_About this task_
Copy each line from the entries that the word "class" appears in.

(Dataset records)

-- Opening Marker --

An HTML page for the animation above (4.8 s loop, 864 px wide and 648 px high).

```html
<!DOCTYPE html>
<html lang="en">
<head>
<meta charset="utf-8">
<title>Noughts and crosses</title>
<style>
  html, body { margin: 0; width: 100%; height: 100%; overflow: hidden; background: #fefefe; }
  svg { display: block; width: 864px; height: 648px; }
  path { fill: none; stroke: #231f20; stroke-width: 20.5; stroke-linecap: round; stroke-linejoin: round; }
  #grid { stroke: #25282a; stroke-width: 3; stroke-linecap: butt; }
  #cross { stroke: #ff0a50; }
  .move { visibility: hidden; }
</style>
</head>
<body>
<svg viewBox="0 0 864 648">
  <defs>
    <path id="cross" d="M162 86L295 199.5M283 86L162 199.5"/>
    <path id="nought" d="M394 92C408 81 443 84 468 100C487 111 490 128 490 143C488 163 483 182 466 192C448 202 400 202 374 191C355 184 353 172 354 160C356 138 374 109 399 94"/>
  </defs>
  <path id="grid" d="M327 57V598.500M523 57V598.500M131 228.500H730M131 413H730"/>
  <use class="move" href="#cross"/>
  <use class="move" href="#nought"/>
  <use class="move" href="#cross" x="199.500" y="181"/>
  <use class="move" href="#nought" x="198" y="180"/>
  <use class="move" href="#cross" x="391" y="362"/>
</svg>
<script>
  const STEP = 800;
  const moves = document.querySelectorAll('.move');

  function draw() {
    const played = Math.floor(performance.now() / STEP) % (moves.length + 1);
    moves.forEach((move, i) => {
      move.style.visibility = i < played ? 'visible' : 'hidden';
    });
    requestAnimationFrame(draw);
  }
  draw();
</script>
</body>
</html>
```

-- Closing Marker --

_Output of the exercise_
  <use class="move" href="#cross"/>
  <use class="move" href="#nought"/>
  <use class="move" href="#cross" x="199.500" y="181"/>
  <use class="move" href="#nought" x="198" y="180"/>
  <use class="move" href="#cross" x="391" y="362"/>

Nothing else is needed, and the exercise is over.